Zoom. You chase the day away
In his debut blog for FleetPoint, Keith Hellawell looks at potential solutions for the UK’s gridlock issues
It is estimated that Britain will lose £300 billion to gridlock over the next 16 years and motorists already spend an average of four days a year stuck in jams.
If these trends continue, the country could be brought to a standstill by 2030 unless we take the necessary action.
These startling facts come according to a new report for the Centre for Economics and Business Research, and while Transport Secretary Patrick McLoughlin has a very busy in-tray as the new Tory government gets its feet under the table, there are a few simple measures that would help to get Britain moving.
Here’s five observations for how we could make our roads faster and safer:
1. Raise motorway limits to 80mph outside of peaks time.
I drive a lot in France where the autoroute limit of 130kmph is 11 miles an hour quicker than the British motorways 70mph limit. French motorways are some of the safest roads in the world and this higher limit works very well over the Channel.
2. We need further investment in road infrastructure.
There is no doubt that our key motorways – particularly the M1, M6, M62, M25, M42 and M40 – are simply are not big enough to cope with the volume traffic. There have been improvements to the M6 and the M1 with both switching to four lanes in many places but every day they grind to a halt through the sheer volume of traffic.
That traffic flow is being improved by limiting speed to 40mph and 50mph through cameras at peak times. Traffic volumes have increased by 20% of the last 10 years, according to the Government’s own figures. With the population increasing all the time, we need bigger roads.
3. Stick with the new HS2 high speed rail link
Though it is hugely controversial, cutting a swathe through Middle England, and many people feel that at a total cost of £43 billion it is too much and the money could be better spent on less ambitious improvements to the rail network. Britain is crying out for a world class North-South railway with trains travelling at 250mph. Major investment in public transport will create more space on our roads.
4. More urban 20mph speed limits
While there is a convincing case for increasing motorway speed limits, I think there is an equally compelling case for lowering limits in built up urban areas to 20mph.

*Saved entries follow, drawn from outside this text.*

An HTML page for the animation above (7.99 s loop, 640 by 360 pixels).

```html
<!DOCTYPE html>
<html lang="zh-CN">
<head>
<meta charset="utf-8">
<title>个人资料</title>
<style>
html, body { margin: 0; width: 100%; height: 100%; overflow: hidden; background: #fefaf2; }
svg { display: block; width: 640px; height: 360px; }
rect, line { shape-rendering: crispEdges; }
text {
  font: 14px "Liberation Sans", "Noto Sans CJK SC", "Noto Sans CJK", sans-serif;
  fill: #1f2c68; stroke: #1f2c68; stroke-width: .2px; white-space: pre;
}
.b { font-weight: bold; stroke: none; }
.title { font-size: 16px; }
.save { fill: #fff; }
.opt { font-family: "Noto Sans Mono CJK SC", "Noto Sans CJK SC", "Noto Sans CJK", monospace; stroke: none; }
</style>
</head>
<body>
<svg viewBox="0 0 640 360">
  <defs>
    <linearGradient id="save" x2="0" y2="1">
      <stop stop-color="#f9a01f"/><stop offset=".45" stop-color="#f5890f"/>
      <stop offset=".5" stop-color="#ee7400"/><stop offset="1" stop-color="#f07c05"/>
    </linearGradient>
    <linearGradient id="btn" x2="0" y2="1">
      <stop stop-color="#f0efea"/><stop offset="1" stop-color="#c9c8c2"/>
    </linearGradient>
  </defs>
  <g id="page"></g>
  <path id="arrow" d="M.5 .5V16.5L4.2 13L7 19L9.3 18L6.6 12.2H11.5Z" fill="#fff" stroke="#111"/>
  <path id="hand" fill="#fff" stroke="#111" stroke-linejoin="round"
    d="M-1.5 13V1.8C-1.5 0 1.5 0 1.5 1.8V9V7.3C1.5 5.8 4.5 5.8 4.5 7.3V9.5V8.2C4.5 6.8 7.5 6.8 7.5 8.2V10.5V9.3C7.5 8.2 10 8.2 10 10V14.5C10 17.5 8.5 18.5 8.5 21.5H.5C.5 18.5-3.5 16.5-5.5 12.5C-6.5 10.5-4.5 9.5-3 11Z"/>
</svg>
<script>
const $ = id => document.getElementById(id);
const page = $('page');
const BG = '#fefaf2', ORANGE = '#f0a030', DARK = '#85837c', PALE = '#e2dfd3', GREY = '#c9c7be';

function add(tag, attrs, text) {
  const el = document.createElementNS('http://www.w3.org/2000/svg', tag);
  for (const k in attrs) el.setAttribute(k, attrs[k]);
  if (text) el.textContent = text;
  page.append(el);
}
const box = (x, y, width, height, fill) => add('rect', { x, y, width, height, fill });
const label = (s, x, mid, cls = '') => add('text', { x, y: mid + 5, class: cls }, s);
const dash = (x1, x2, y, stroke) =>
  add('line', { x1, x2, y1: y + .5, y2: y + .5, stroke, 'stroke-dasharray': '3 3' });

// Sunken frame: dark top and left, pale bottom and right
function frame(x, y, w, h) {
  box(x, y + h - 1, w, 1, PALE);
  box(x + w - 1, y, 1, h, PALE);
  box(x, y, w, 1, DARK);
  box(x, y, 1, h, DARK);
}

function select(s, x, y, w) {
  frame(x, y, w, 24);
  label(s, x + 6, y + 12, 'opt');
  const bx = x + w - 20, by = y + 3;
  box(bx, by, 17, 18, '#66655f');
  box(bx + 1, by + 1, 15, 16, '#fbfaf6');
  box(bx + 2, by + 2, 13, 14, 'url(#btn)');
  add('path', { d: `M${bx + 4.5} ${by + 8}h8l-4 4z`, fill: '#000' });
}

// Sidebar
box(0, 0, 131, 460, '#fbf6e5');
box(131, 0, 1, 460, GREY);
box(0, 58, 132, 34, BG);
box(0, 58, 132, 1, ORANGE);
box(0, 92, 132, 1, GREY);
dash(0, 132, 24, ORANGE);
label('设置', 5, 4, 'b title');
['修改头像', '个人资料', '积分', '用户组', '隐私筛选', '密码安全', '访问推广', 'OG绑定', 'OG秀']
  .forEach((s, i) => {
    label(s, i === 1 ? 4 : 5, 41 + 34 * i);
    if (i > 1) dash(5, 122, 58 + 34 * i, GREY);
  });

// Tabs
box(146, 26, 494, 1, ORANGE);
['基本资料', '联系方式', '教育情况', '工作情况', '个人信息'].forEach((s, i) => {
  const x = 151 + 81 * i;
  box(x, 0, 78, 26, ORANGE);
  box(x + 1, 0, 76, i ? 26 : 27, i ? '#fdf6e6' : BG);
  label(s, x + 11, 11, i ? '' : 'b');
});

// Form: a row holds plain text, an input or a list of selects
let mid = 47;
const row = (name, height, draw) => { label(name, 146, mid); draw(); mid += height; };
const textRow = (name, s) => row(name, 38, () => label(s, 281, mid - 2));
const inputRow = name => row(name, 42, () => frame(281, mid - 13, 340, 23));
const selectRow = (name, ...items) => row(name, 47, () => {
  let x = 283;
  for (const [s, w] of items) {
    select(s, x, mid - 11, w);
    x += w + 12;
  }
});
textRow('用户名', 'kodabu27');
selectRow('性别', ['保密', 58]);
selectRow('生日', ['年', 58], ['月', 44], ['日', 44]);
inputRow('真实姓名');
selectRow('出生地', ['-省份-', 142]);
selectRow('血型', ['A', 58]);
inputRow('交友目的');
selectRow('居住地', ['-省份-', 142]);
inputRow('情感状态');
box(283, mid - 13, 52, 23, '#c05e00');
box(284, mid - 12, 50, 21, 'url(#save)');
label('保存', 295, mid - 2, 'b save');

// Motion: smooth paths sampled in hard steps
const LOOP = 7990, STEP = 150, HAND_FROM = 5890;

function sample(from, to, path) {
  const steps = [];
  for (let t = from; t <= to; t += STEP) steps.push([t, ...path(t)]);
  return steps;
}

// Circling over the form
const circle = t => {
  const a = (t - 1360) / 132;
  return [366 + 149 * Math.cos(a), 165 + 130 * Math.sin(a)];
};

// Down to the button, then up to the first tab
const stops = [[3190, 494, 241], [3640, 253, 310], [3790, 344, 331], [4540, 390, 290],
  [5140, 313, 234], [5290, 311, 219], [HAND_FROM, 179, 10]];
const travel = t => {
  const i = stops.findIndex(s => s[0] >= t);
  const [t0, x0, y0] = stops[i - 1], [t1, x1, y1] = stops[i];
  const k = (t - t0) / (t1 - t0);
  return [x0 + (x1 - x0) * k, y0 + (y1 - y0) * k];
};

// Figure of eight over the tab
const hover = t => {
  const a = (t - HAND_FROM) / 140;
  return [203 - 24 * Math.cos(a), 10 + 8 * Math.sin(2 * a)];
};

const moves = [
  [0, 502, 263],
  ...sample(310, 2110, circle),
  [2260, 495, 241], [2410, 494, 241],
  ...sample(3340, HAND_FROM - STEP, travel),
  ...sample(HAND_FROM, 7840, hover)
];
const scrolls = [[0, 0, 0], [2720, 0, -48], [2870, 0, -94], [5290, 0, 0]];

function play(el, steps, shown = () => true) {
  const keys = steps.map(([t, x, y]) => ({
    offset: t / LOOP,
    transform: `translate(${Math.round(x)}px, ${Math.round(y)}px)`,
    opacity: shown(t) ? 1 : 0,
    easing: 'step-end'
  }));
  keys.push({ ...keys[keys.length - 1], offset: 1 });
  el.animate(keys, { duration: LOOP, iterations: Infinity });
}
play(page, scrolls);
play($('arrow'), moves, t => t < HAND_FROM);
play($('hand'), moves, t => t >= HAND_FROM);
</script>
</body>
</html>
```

Road deaths in the UK are at their lowest levels since 1926 – but 1,700 people a year are still being killed each year on our roads and no matter how you look at it that is not a good statistic.

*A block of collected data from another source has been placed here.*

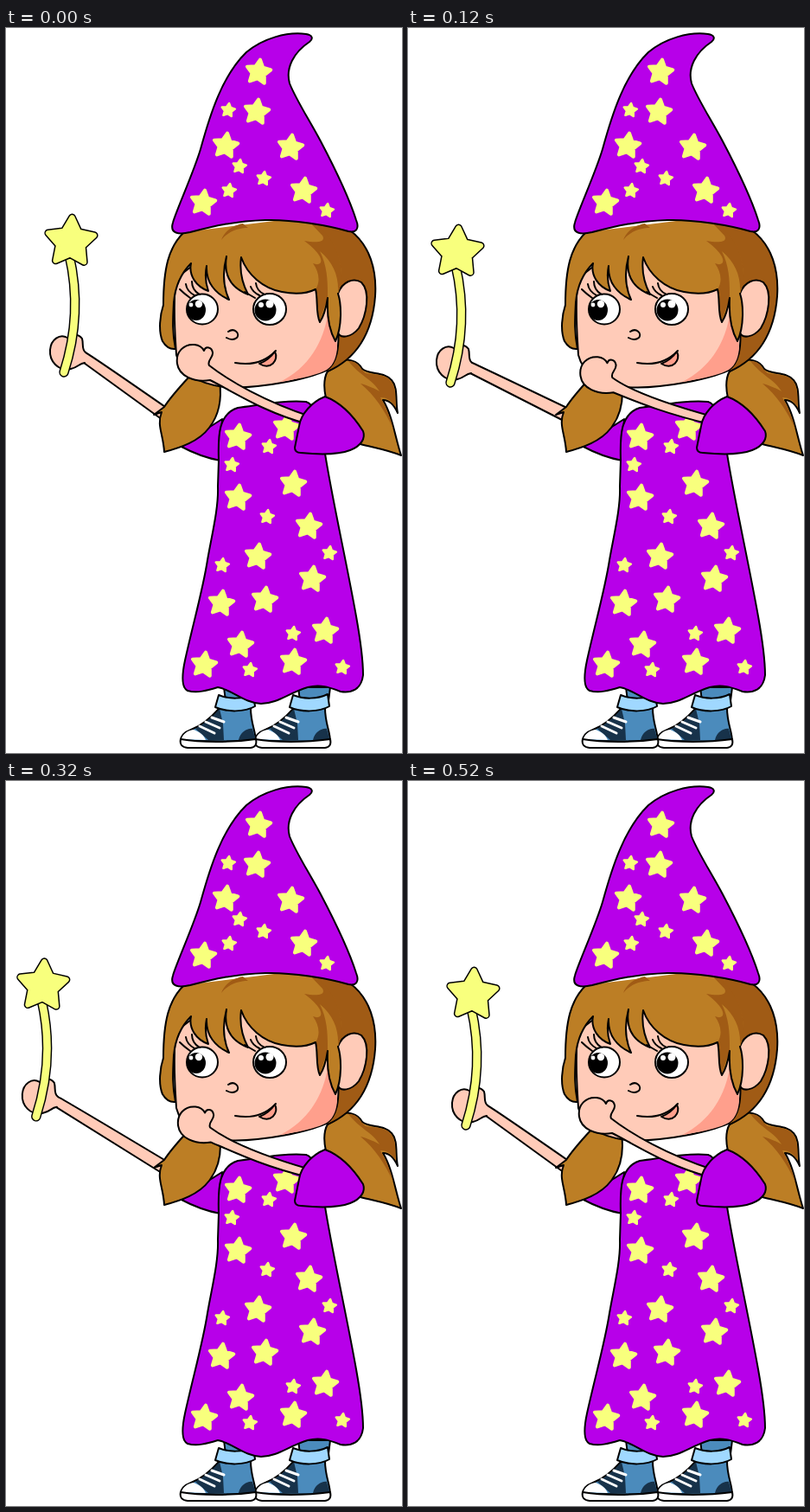
Write an HTML page that moves like this. It is 458x838 px and loops after 0.56 s.

```html
<!DOCTYPE html>
<html lang="en">
<head>
<meta charset="utf-8">
<style>
  html, body { margin: 0; width: 100%; height: 100%; overflow: hidden; background: #fff; }
  svg { display: block; }
  .ink { stroke: #000; stroke-width: 2; stroke-linejoin: round; stroke-linecap: round; }
  .line { fill: none; }
  .purple { fill: #b700e9; }
  .skin { fill: #ffcbb8; }
  .blush { fill: #ff9f8c; }
  .hair { fill: #bc7e25; }
  .shade { fill: #a05b15; }
  .denim { fill: #4b8bbc; }
  .cuff { fill: #a0d8ff; }
  .navy { fill: #17324a; }
  .white { fill: #fff; }
  .yellow { fill: #f8ff7d; stroke: #f8ff7d; stroke-linejoin: round; }
</style>
</head>
<body>
<svg width="458" height="838" viewBox="0 0 458 838">
  <defs>
    <g id="shoe">
      <path class="ink denim" d="M252 762H289L287 778H254Z"/>
      <path class="ink denim" d="M247 786C239 795 228 806 214 811C206 814 202 819 202 824L289 825C289 813 283 804 283 786Z"/>
      <path class="navy" d="M247 787C239 796 231 804 219 810L234 823H252L251 804ZM269 823C271 814 279 809 285 810L289 824Z"/>
      <path class="white" d="M203 822C204 816 210 812 217 811C225 814 229 818 231 823Z"/>
      <path class="line" stroke="#fff" stroke-width="3" stroke-linecap="round" d="M238 797L252 802M231 802L247 809M224 807L241 815"/>
      <path class="ink white" d="M202 822C225 826 260 826 289 822Q291 831 283 832H210Q200 831 202 822Z"/>
      <path class="ink cuff" d="M246 771C258 776 274 776 286 770L288 784C276 791 255 791 242 785Z"/>
    </g>
  </defs>

  <use href="#shoe" x="86"/>
  <use href="#shoe"/>

  <path class="ink purple" d="M250 452L201 483C216 491 230 497 248 500Z"/>
  <path id="farArm" class="ink skin"/>
  <g id="wand">
    <path class="ink skin" d="M91 387C84 388 84 392 75 394C60 397 50 385 51 372C52 360 62 353 71 358C76 354 84 353 88 359C90 366 87 371 92 375"/>
    <path class="line" stroke="#000" stroke-width="11.5" stroke-linecap="round" stroke-linejoin="round" d="M73 262Q89 330 67 398"/>
    <path class="line" stroke="#f8ff7d" stroke-width="8.6" stroke-linecap="round" d="M73 262Q89 330 67 398"/>
  </g>

  <path class="ink purple" d="M246 500C245 470 246 446 268 439C293 436 320 430 347 432Q354 434 358 446L369 492C378 548 394 618 405 680C410 708 413 730 413 748C411 765 399 769 387 767C374 762 363 758 349 762C328 768 314 781 295 781C275 780 262 765 245 762C232 766 221 769 210 766C202 762 204 745 207 731C216 690 228 648 233 615C238 586 246 555 245 530Z"/>
  <path class="ink hair" d="M211 404C200 416 190 427 183 438L171 447L180 444C174 459 182 470 183 490C202 485 223 478 235 462C246 448 250 430 247 408Z"/>
  <path class="ink hair" d="M370 428C366 410 368 394 383 386C394 381 407 384 412 394C421 401 438 397 446 407C454 416 450 431 453 445C449 436 443 430 436 430C447 448 450 473 457 494C439 487 425 485 410 481Z"/>
  <path class="shade" d="M396 385C408 385 409 394 416 399C429 401 440 400 446 409C452 418 449 429 451 439C446 430 440 427 433 427C440 439 445 452 448 464C439 443 426 424 410 411C418 413 427 417 432 420C424 406 409 402 396 385Z"/>

  <path class="ink shade" d="M350 220L398 234C421 251 429 280 427 310C424 349 408 381 372 397L340 340Z"/>
  <path class="ink skin" d="M196 290C193 330 196 360 197 378C202 398 221 411 252 415C294 418 350 405 370 396C383 388 386 370 384 340L372 270L260 240Z"/>
  <path class="blush" d="M372 330C368 362 350 393 317 409C343 405 363 400 371 395C380 389 383 378 383 366L376 335Z"/>
  <path class="ink skin" d="M384 307C389 293 402 288 411 294C422 305 417 332 408 347C400 357 386 361 383 350Z"/>

  <path class="hair" d="M206 236C188 253 182 278 182 320C178 332 176 350 181 362Q187 372 196 371C192 350 193 337 194 317C196 295 204 282 214 272C211 286 220 299 234 304Q229 290 232 275C231 294 242 307 258 314C252 301 250 283 255 264C251 288 262 301 280 308C273 295 270 280 272 265C279 285 297 301 319 305C334 308 348 307 358 302C361 314 358 330 363 340Q369 331 372 312C371 331 374 350 381 362C389 345 388 319 384 307C390 291 391 263 369 240L350 218Z"/>
  <path class="shade" d="M347 220C369 231 390 255 388 293L384 306C385 288 379 271 363 258C373 278 372 299 372 312L363 338C359 328 361 315 358 302C364 293 362 282 355 272C367 277 371 265 345 246C361 249 370 247 366 240ZM249 245C257 235 269 231 280 231L274 226C263 228 253 234 249 245Z"/>
  <path class="ink line" d="M206 236C188 253 182 278 182 320C178 332 176 350 181 362Q187 372 196 371C192 350 193 337 194 317C196 295 204 282 214 272C211 286 220 299 234 304Q229 290 232 275C231 294 242 307 258 314C252 301 250 283 255 264C251 288 262 301 280 308C273 295 270 280 272 265C279 285 297 301 319 305C334 308 348 307 358 302C361 314 358 330 363 340Q369 331 372 312C371 331 374 350 381 362C389 345 388 319 384 307"/>

  <g class="ink white">
    <ellipse cx="227" cy="325" rx="18" ry="17.5"/>
    <ellipse cx="305" cy="325" rx="19" ry="18"/>
  </g>
  <ellipse cx="220" cy="326" rx="11" ry="12"/>
  <circle cx="300" cy="326" r="12.5"/>
  <g class="white">
    <circle cx="223" cy="319" r="4.2"/><circle cx="214" cy="320" r="2.4"/>
    <circle cx="305" cy="319" r="4.5"/><circle cx="295" cy="320" r="3"/>
  </g>
  <path class="ink line" stroke-width="1.5" d="M224 308Q215 303 215 293M218 309Q209 304 208 296M213 312Q206 307 201 302M299 308Q290 304 289 295M293 309Q285 305 283 299M288 312Q281 308 276 305"/>
  <path class="ink line" d="M257 351C264 346 271 353 267 358Q262 362 255 358"/>
  <path class="ink blush" d="M293 388C306 396 316 384 311 374Q304 384 293 388Z"/>
  <path class="ink line" d="M265 387C282 390 299 387 312 373"/>

  <path class="ink purple" d="M193 225C196 213 217 167 225 140C236 100 250 55 278 28C297 12 325 4 347 7C354 8 356 12 351 16C333 28 323 46 328 64C335 82 350 105 364 131C384 169 398 200 405 222C409 232 405 237 396 235C372 228 330 221 300 222C265 223 240 229 213 236C200 239 189 238 193 225Z"/>
  <g id="stars"></g>

  <path id="nearArm" class="ink skin"/>
  <path class="ink purple" d="M369 426C354 432 341 446 339 460L334 485Q334 491 341 491C361 493 385 493 398 488C411 483 416 474 413 466C401 447 385 432 369 426Z"/>
</svg>
<script>
const byId = id => document.getElementById(id);

function starPoints(radius) {
  return Array.from({ length: 10 }, (_, i) => {
    const r = i % 2 ? radius * 0.52 : radius, a = (i / 5 - 0.5) * Math.PI;
    return `${(r * Math.cos(a)).toFixed(2)},${(r * Math.sin(a)).toFixed(2)}`;
  }).join(" ");
}

const star = (x, y, radius, tilt, attrs) =>
  `<polygon points="${starPoints(radius)}" transform="translate(${x} ${y}) rotate(${tilt})" ${attrs}/>`;

const bigStars = [[292, 51], [290, 97], [254, 136], [329, 138], [344, 188], [228, 202],
  [268, 473], [324, 462], [332, 527], [268, 543], [350, 576], [291, 611], [354, 637],
  [249, 665], [299, 661], [369, 697], [271, 713], [229, 736], [332, 733]];
const smallStars = [[257, 95], [270, 160], [298, 174], [258, 188], [371, 211], [304, 484],
  [261, 505], [302, 565], [374, 607], [250, 621], [332, 700], [282, 742], [389, 739]];

byId("stars").innerHTML =
  bigStars.map(([x, y]) => star(x, y, 14.5, 8, 'class="yellow" stroke-width="4"')).join("") +
  smallStars.map(([x, y]) => star(x, y, 8, 8, 'class="yellow" stroke-width="2.5"')).join("");

byId("wand").innerHTML +=
  star(75, 247, 28, 3, 'stroke="#000" stroke-width="9" stroke-linejoin="round"') +
  star(75, 247, 28, 3, 'class="yellow" stroke-width="6"');

// Keys are [time, dx, dy], joined by straight moves.
const wandKeys = [[0, 0, 0], [160, -24, 16], [280, -40, -7], [400, -16.5, -16.5], [520, 0, 0], [560, 0, 0]];
const handKeys = [[0, 0, 0], [160, 2, 19], [520, 0, 0], [560, 0, 0]];

function offsetAt(keys, t) {
  const i = keys.findIndex(key => key[0] > t);
  const [t0, x0, y0] = keys[i - 1], [t1, x1, y1] = keys[i];
  const k = (t - t0) / (t1 - t0);
  return [x0 + (x1 - x0) * k, y0 + (y1 - y0) * k];
}

function draw(now) {
  const t = Math.floor(now % 560 / 40) * 40;

  const [wx, wy] = offsetAt(wandKeys, t);
  byId("wand").setAttribute("transform", `translate(${wx} ${wy})`);
  byId("farArm").setAttribute("d",
    `M${90 + wx} ${374 + wy}Q${95 + wx} ${376 + wy} 190 442L188 458L${90 + wx} ${387 + wy}`);

  const [hx, hy] = offsetAt(handKeys, t);
  const p = (x, y, k = 1) => `${x + hx * k} ${y + hy * k} `;
  byId("nearArm").setAttribute("d",
    `M350 458C${p(300, 445, 0.1)}${p(266, 422, 0.8)}${p(236, 407)}` +
    `C${p(217, 410)}${p(200, 402)}${p(198, 388)}C${p(196, 374)}${p(206, 365)}${p(218, 366)}` +
    `Q${p(226, 367)}${p(229, 373)}C${p(231, 367)}${p(238, 369)}${p(239, 375)}` +
    `C${p(240, 381)}${p(232, 384)}${p(235, 390)}` +
    `C${p(258, 408, 0.9)}${p(300, 432, 0.2)}352 449`);

  requestAnimationFrame(draw);
}
requestAnimationFrame(draw);
</script>
</body>
</html>
```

5. Keep the speed cameras rolling
Our roads have never been busier but they have also never been safer. It obvious that speed cameras have played a crucial role in killing speed. Motorists may hate them but they certainly don’t ignore them. Hauliers who fit cameras in their fleets have seen a 80% fall in the accident rates, according to figures from SmartWitness and there is no doubt that cameras save lives.

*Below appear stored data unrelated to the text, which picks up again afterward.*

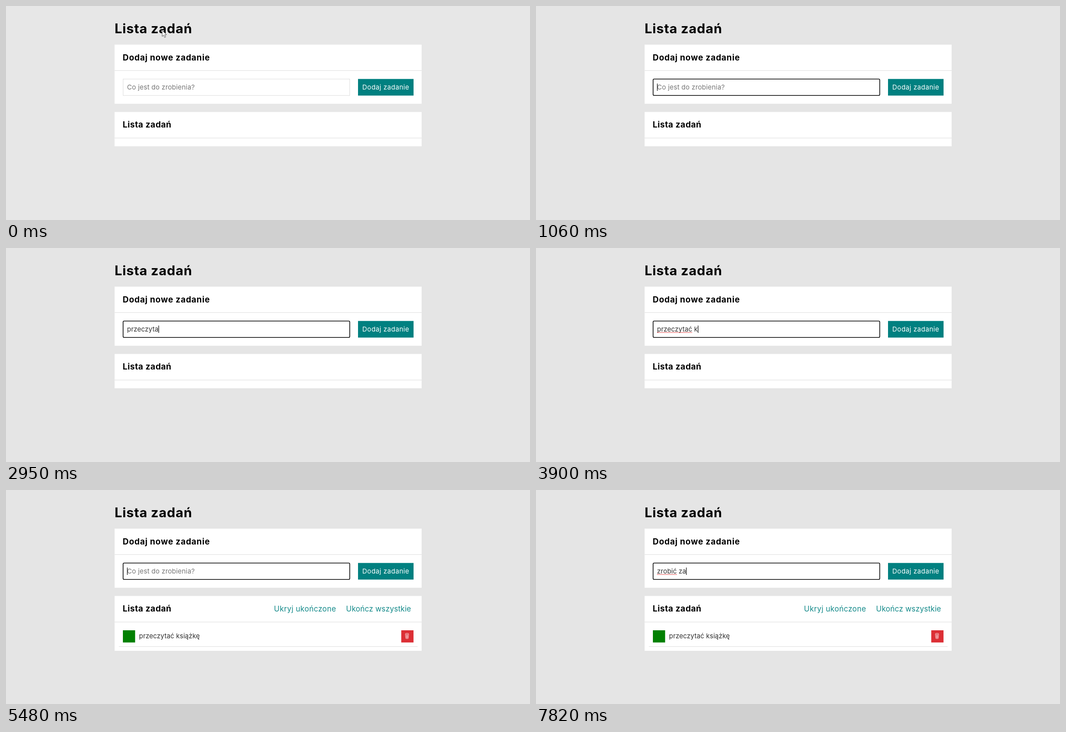
Write an HTML page that moves like this. It is 1170x479 px and loops after 7990 ms.

```html
<!DOCTYPE html>
<html lang="pl">
<head>
<meta charset="utf-8">
<title>Lista zadań</title>
<style>
  html, body { margin: 0; width: 100%; height: 100%; overflow: hidden; background: #e5e5e5; }
  svg { display: block; width: 1170px; height: 479px; }
  text { font: 14.8px Inter, "Noto Sans", sans-serif; font-optical-sizing: none; white-space: pre; }
  .h1, .h2 { font-weight: 700; }
  .h1 { font-size: 29.6px; letter-spacing: .026em; }
  .h2 { font-size: 18.6px; letter-spacing: .026em; }
  .wide { letter-spacing: .038em; }
  .hint { fill: #757575; letter-spacing: .014em; }
  .button { fill: #fff; letter-spacing: .028em; }
  .entry { fill: #333; letter-spacing: .005em; }
  .link { fill: #148a8a; font-size: 16.8px; letter-spacing: .007em; }
  .link.wide { letter-spacing: .022em; }
  .rule { stroke: #ddd; }
</style>
</head>
<body>
<svg viewBox="0 0 1170 479">
  <rect id="page" width="1170" height="479"/>
  <text class="h1" x="242.5" y="60.5">Lista zadań</text>

  <rect x="242.5" y="86.5" width="685.5" height="132.3" fill="#fff"/>
  <text class="h2 wide" x="260.5" y="121.5">Dodaj nowe zadanie</text>
  <path class="rule" d="M242.5 144.5H928"/>
  <rect id="field" x="261.5" y="163.5" width="506" height="36.8" fill="#fff"/>
  <text id="hint" class="hint" x="270.3" y="187.2">Co jest do zrobienia?</text>
  <text id="entry" class="entry" x="270.3" y="187.2"></text>
  <path id="spelling" stroke="#d22" stroke-width="1.2" stroke-dasharray="2 1"/>
  <rect id="caret" y="173.6" width="1.2" height="16.4"/>
  <rect x="786" y="163.3" width="124" height="37.2" fill="#008080"/>
  <text class="button" x="795.5" y="187.2">Dodaj zadanie</text>

  <rect id="list" x="242.5" y="237.2" width="685.5" fill="#fff"/>
  <text class="h2" x="260.5" y="272">Lista zadań</text>
  <path class="rule" d="M242.5 295.5H928"/>
  <g id="task">
    <text class="link wide" x="598.3" y="271.5">Ukryj ukończone</text>
    <text class="link" x="759.3" y="271.5">Ukończ wszystkie</text>
    <rect x="261" y="314" width="27.3" height="27.3" fill="#008000"/>
    <text class="entry" x="297" y="332.2">przeczytać książkę</text>
    <rect x="882.5" y="314" width="27.4" height="27.3" fill="#dc2f35"/>
    <g fill="none" stroke="#fff" stroke-width=".8">
      <ellipse cx="895.4" cy="322.2" rx="3.9" ry="1.3"/>
      <path d="M891.7 323l1 9.3q2.7 1.2 5.4 0l1-9.3M894.2 324l.3 8M896.6 324l-.3 8M892.3 326.6h6.2M892.6 329.4h5.6" stroke-opacity=".85"/>
    </g>
    <path class="rule" d="M252 350.5H919"/>
  </g>
  <path id="pointer" d="M348.8 54.6v13.5l3.1-2.9 2.3 5.2 2.4-1.1-2.3-5h4.3z" fill="#fff" stroke="#444" stroke-width=".9"/>
</svg>
<script>
  const LOOP = 7990;
  const FOCUS = 1060;
  const SUBMIT = 5480;
  const LEFT = 270.3;
  const BLINKS = [[1560, 1700], [6030, 6300]];
  const PHRASES = [
    { text: "przeczytać książkę", from: 0, to: SUBMIT, spellAt: 3670,
      keys: [1700, 1830, 1960, 2120, 2280, 2440, 2620, 2790, 2950, 3350, 3510,
             3830, 3990, 4160, 4320, 4480, 4720, 5050] },
    { text: "zrobić za", from: SUBMIT, to: LOOP, spellAt: 7580,
      keys: [6300, 6475, 6650, 6825, 7000, 7340, 7460, 7700, 7820] }
  ];

  const el = id => document.getElementById(id);
  const set = (id, attrs) => {
    for (const name in attrs) el(id).setAttribute(name, attrs[name]);
  };
  const show = (id, visible) => set(id, { visibility: visible ? "visible" : "hidden" });

  function drawField(focused) {
    set("field", focused
      ? { rx: 2.2, stroke: "#000", "stroke-width": 1.6 }
      : { rx: 0, stroke: "#ddd", "stroke-width": 1 });
  }

  function drawEntry(t) {
    const phrase = PHRASES.find(p => t >= p.from && t < p.to);
    const typed = phrase.text.slice(0, phrase.keys.filter(k => k <= t).length);
    const entry = el("entry");
    if (entry.textContent !== typed) entry.textContent = typed;
    show("hint", !typed);

    const blinkedOff = BLINKS.some(([off, on]) => t >= off && t < on);
    show("caret", t >= FOCUS && !blinkedOff);
    set("caret", { x: LEFT + (typed ? entry.getComputedTextLength() : 0) });

    const misspelt = t >= phrase.spellAt;
    show("spelling", misspelt);
    if (misspelt) {
      const width = entry.getSubStringLength(0, phrase.text.indexOf(" "));
      set("spelling", { d: `M${LEFT} 189.2h${width}` });
    }
  }

  function render(t) {
    set("page", { fill: t < 100 ? "#e7e7e7" : "#e5e5e5" });
    show("pointer", t < 100);
    drawField(t >= FOCUS);
    drawEntry(t);
    show("task", t >= SUBMIT);
    set("list", { height: t >= SUBMIT ? 122.8 : 76.8 });
  }

  const start = performance.now();
  function tick() {
    render((performance.now() - start) % LOOP);
    requestAnimationFrame(tick);
  }
  tick();
</script>
</body>
</html>
```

Dr Keith Hellawell is a non-executive chairman of SmartWitness, Britain’s leading vehicle CCTV firm. Before joining the company he enjoyed a distinguished career in the police culminating in his appointment as Chief Constable of Cleveland and then West Yorkshire.